== Available data ==
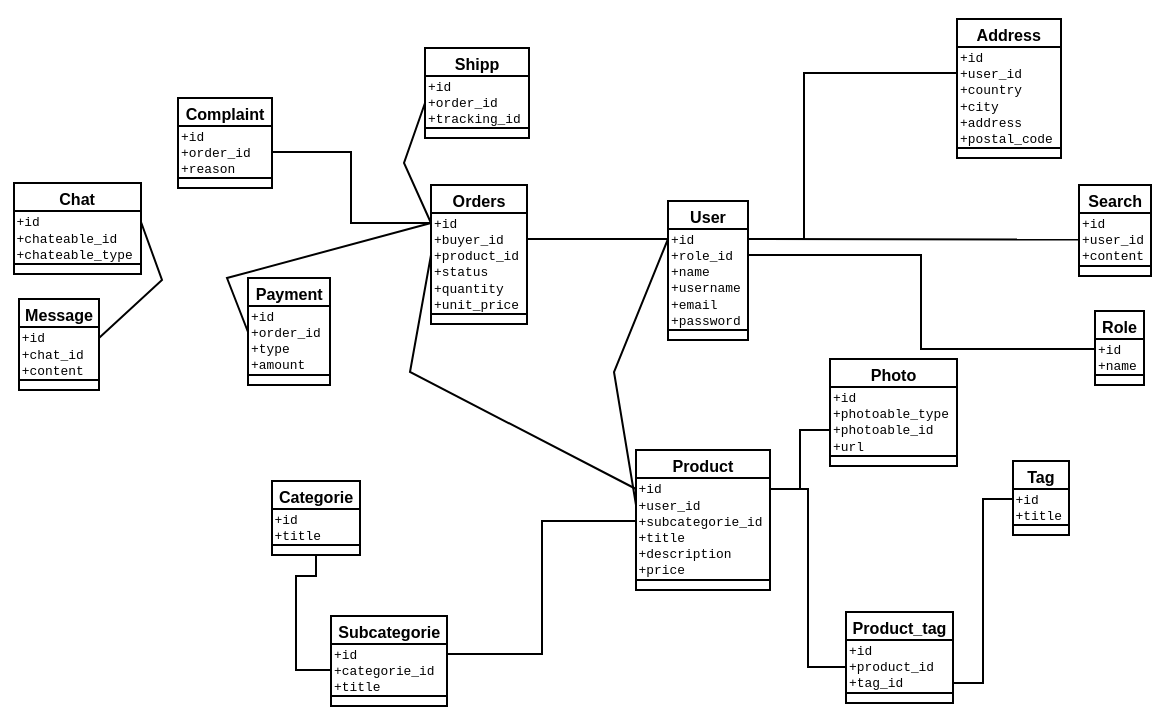
<!DOCTYPE html>
<html lang="en">
<head>
<meta charset="utf-8">
<title>Marketplace class diagram</title>
<style>
:root {
  --ink: #000;
  --paper: #fff;
  --stroke: 2px;
}
* { box-sizing: border-box; margin: 0; padding: 0; }
html, body { width: 1164px; height: 724px; overflow: hidden; background: var(--paper); }
.diagram { position: relative; width: 1164px; height: 724px; overflow: hidden; color: var(--ink); }
.relations { position: absolute; left: 0; top: 0; fill: none; stroke: var(--ink); stroke-width: 2; }
.entity {
  position: absolute;
  left: var(--x);
  top: var(--y);
  width: var(--w);
  display: flex;
  flex-direction: column;
  border: var(--stroke) solid var(--ink);
  background: var(--paper);
}
/* empty operations compartment */
.entity::after { content: ""; height: 8px; border-top: var(--stroke) solid var(--ink); }
.entity h2 {
  height: 28px;
  border-bottom: var(--stroke) solid var(--ink);
  font: bold 16.1px/30px "Liberation Sans", sans-serif;
  text-align: center;
  white-space: nowrap;
}
.entity ul {
  list-style: none;
  padding: 3px 0 0 2px;
  margin-bottom: -1px;
  font: 12.9px/16.2px "Liberation Mono", monospace;
  white-space: nowrap;
}
</style>
</head>
<body>
<main class="diagram">
  <svg class="relations" width="1164" height="724" viewBox="0 0 1164 724" aria-hidden="true">
    <polyline points="141,222 162,280 99,338"/>
    <polyline points="272,152 351,152 351,223 431,223"/>
    <polyline points="425,103 404,163 431,223"/>
    <polyline points="431,223 227,278 248,332"/>
    <polyline points="431,255 410,372 636,489"/>
    <polyline points="527,239 668,239"/>
    <polyline points="668,239 614,372 636,505"/>
    <polyline points="748,239 804,239 804,73 957,73"/>
    <polyline points="748,239 1079,239.5"/>
    <polyline points="748,255 921,255 921,349 1095,349"/>
    <polyline points="770,489 800,489 800,430 830,430"/>
    <polyline points="770,489 808,489 808,667 846,667"/>
    <polyline points="953,683 983,683 983,499 1012,499"/>
    <polyline points="636,521 542,521 542,654 447,654"/>
    <polyline points="316,554 316,576 296,576 296,670 331,670"/>
  </svg>

  <article class="entity" style="--x:424px;--y:46.6px;--w:106px">
    <h2>Shipp</h2>
    <ul><li>+id</li><li>+order_id</li><li>+tracking_id</li></ul>
  </article>

  <article class="entity" style="--x:177px;--y:96.6px;--w:96px">
    <h2>Complaint</h2>
    <ul><li>+id</li><li>+order_id</li><li>+reason</li></ul>
  </article>

  <article class="entity" style="--x:12.6px;--y:182.4px;--w:129px">
    <h2>Chat</h2>
    <ul><li>+id</li><li>+chateable_id</li><li>+chateable_type</li></ul>
  </article>

  <article class="entity" style="--x:17.8px;--y:298.4px;--w:82.5px">
    <h2>Message</h2>
    <ul><li>+id</li><li>+chat_id</li><li>+content</li></ul>
  </article>

  <article class="entity" style="--x:247px;--y:276.8px;--w:84.4px">
    <h2>Payment</h2>
    <ul><li>+id</li><li>+order_id</li><li>+type</li><li>+amount</li></ul>
  </article>

  <article class="entity" style="--x:430px;--y:183.8px;--w:98px">
    <h2>Orders</h2>
    <ul><li>+id</li><li>+buyer_id</li><li>+product_id</li><li>+status</li><li>+quantity</li><li>+unit_price</li></ul>
  </article>

  <article class="entity" style="--x:667px;--y:199.8px;--w:82px">
    <h2>User</h2>
    <ul><li>+id</li><li>+role_id</li><li>+name</li><li>+username</li><li>+email</li><li>+password</li></ul>
  </article>

  <article class="entity" style="--x:956px;--y:18px;--w:105.5px">
    <h2>Address</h2>
    <ul><li>+id</li><li>+user_id</li><li>+country</li><li>+city</li><li>+address</li><li>+postal_code</li></ul>
  </article>

  <article class="entity" style="--x:1078px;--y:184px;--w:74.4px">
    <h2>Search</h2>
    <ul><li>+id</li><li>+user_id</li><li>+content</li></ul>
  </article>

  <article class="entity" style="--x:1094px;--y:310px;--w:51px">
    <h2>Role</h2>
    <ul><li>+id</li><li>+name</li></ul>
  </article>

  <article class="entity" style="--x:829px;--y:358px;--w:129px">
    <h2>Photo</h2>
    <ul><li>+id</li><li>+photoable_type</li><li>+photoable_id</li><li>+url</li></ul>
  </article>

  <article class="entity" style="--x:634.6px;--y:449.4px;--w:136.6px">
    <h2>Product</h2>
    <ul><li>+id</li><li>+user_id</li><li>+subcategorie_id</li><li>+title</li><li>+description</li><li>+price</li></ul>
  </article>

  <article class="entity" style="--x:1011.5px;--y:459.6px;--w:58.8px">
    <h2>Tag</h2>
    <ul><li>+id</li><li>+title</li></ul>
  </article>

  <article class="entity" style="--x:845px;--y:611px;--w:109px">
    <h2>Product_tag</h2>
    <ul><li>+id</li><li>+product_id</li><li>+tag_id</li></ul>
  </article>

  <article class="entity" style="--x:270.6px;--y:480px;--w:90.8px">
    <h2>Categorie</h2>
    <ul><li>+id</li><li>+title</li></ul>
  </article>

  <article class="entity" style="--x:330px;--y:614.8px;--w:118.4px">
    <h2>Subcategorie</h2>
    <ul><li>+id</li><li>+categorie_id</li><li>+title</li></ul>
  </article>
</main>
</body>
</html>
===
» **Task directions**
Go through the records above and write out every line exactly, passing over the pictures.

» **Written response**
<!DOCTYPE html>
<html lang="en">
<head>
<meta charset="utf-8">
<title>Marketplace class diagram</title>
<style>
:root {
  --ink: #000;
  --paper: #fff;
  --stroke: 2px;
}
* { box-sizing: border-box; margin: 0; padding: 0; }
html, body { width: 1164px; height: 724px; overflow: hidden; background: var(--paper); }
.diagram { position: relative; width: 1164px; height: 724px; overflow: hidden; color: var(--ink); }
.relations { position: absolute; left: 0; top: 0; fill: none; stroke: var(--ink); stroke-width: 2; }
.entity {
  position: absolute;
  left: var(--x);
  top: var(--y);
  width: var(--w);
  display: flex;
  flex-direction: column;
  border: var(--stroke) solid var(--ink);
  background: var(--paper);
}
/* empty operations compartment */
.entity::after { content: ""; height: 8px; border-top: var(--stroke) solid var(--ink); }
.entity h2 {
  height: 28px;
  border-bottom: var(--stroke) solid var(--ink);
  font: bold 16.1px/30px "Liberation Sans", sans-serif;
  text-align: center;
  white-space: nowrap;
}
.entity ul {
  list-style: none;
  padding: 3px 0 0 2px;
  margin-bottom: -1px;
  font: 12.9px/16.2px "Liberation Mono", monospace;
  white-space: nowrap;
}
</style>
</head>
<body>
<main class="diagram">
  <svg class="relations" width="1164" height="724" viewBox="0 0 1164 724" aria-hidden="true">
    <polyline points="141,222 162,280 99,338"/>
    <polyline points="272,152 351,152 351,223 431,223"/>
    <polyline points="425,103 404,163 431,223"/>
    <polyline points="431,223 227,278 248,332"/>
    <polyline points="431,255 410,372 636,489"/>
    <polyline points="527,239 668,239"/>
    <polyline points="668,239 614,372 636,505"/>
    <polyline points="748,239 804,239 804,73 957,73"/>
    <polyline points="748,239 1079,239.5"/>
    <polyline points="748,255 921,255 921,349 1095,349"/>
    <polyline points="770,489 800,489 800,430 830,430"/>
    <polyline points="770,489 808,489 808,667 846,667"/>
    <polyline points="953,683 983,683 983,499 1012,499"/>
    <polyline points="636,521 542,521 542,654 447,654"/>
    <polyline points="316,554 316,576 296,576 296,670 331,670"/>
  </svg>

  <article class="entity" style="--x:424px;--y:46.6px;--w:106px">
    <h2>Shipp</h2>
    <ul><li>+id</li><li>+order_id</li><li>+tracking_id</li></ul>
  </article>

  <article class="entity" style="--x:177px;--y:96.6px;--w:96px">
    <h2>Complaint</h2>
    <ul><li>+id</li><li>+order_id</li><li>+reason</li></ul>
  </article>

  <article class="entity" style="--x:12.6px;--y:182.4px;--w:129px">
    <h2>Chat</h2>
    <ul><li>+id</li><li>+chateable_id</li><li>+chateable_type</li></ul>
  </article>

  <article class="entity" style="--x:17.8px;--y:298.4px;--w:82.5px">
    <h2>Message</h2>
    <ul><li>+id</li><li>+chat_id</li><li>+content</li></ul>
  </article>

  <article class="entity" style="--x:247px;--y:276.8px;--w:84.4px">
    <h2>Payment</h2>
    <ul><li>+id</li><li>+order_id</li><li>+type</li><li>+amount</li></ul>
  </article>

  <article class="entity" style="--x:430px;--y:183.8px;--w:98px">
    <h2>Orders</h2>
    <ul><li>+id</li><li>+buyer_id</li><li>+product_id</li><li>+status</li><li>+quantity</li><li>+unit_price</li></ul>
  </article>

  <article class="entity" style="--x:667px;--y:199.8px;--w:82px">
    <h2>User</h2>
    <ul><li>+id</li><li>+role_id</li><li>+name</li><li>+username</li><li>+email</li><li>+password</li></ul>
  </article>

  <article class="entity" style="--x:956px;--y:18px;--w:105.5px">
    <h2>Address</h2>
    <ul><li>+id</li><li>+user_id</li><li>+country</li><li>+city</li><li>+address</li><li>+postal_code</li></ul>
  </article>

  <article class="entity" style="--x:1078px;--y:184px;--w:74.4px">
    <h2>Search</h2>
    <ul><li>+id</li><li>+user_id</li><li>+content</li></ul>
  </article>

  <article class="entity" style="--x:1094px;--y:310px;--w:51px">
    <h2>Role</h2>
    <ul><li>+id</li><li>+name</li></ul>
  </article>

  <article class="entity" style="--x:829px;--y:358px;--w:129px">
    <h2>Photo</h2>
    <ul><li>+id</li><li>+photoable_type</li><li>+photoable_id</li><li>+url</li></ul>
  </article>

  <article class="entity" style="--x:634.6px;--y:449.4px;--w:136.6px">
    <h2>Product</h2>
    <ul><li>+id</li><li>+user_id</li><li>+subcategorie_id</li><li>+title</li><li>+description</li><li>+price</li></ul>
  </article>

  <article class="entity" style="--x:1011.5px;--y:459.6px;--w:58.8px">
    <h2>Tag</h2>
    <ul><li>+id</li><li>+title</li></ul>
  </article>

  <article class="entity" style="--x:845px;--y:611px;--w:109px">
    <h2>Product_tag</h2>
    <ul><li>+id</li><li>+product_id</li><li>+tag_id</li></ul>
  </article>

  <article class="entity" style="--x:270.6px;--y:480px;--w:90.8px">
    <h2>Categorie</h2>
    <ul><li>+id</li><li>+title</li></ul>
  </article>

  <article class="entity" style="--x:330px;--y:614.8px;--w:118.4px">
    <h2>Subcategorie</h2>
    <ul><li>+id</li><li>+categorie_id</li><li>+title</li></ul>
  </article>
</main>
</body>
</html>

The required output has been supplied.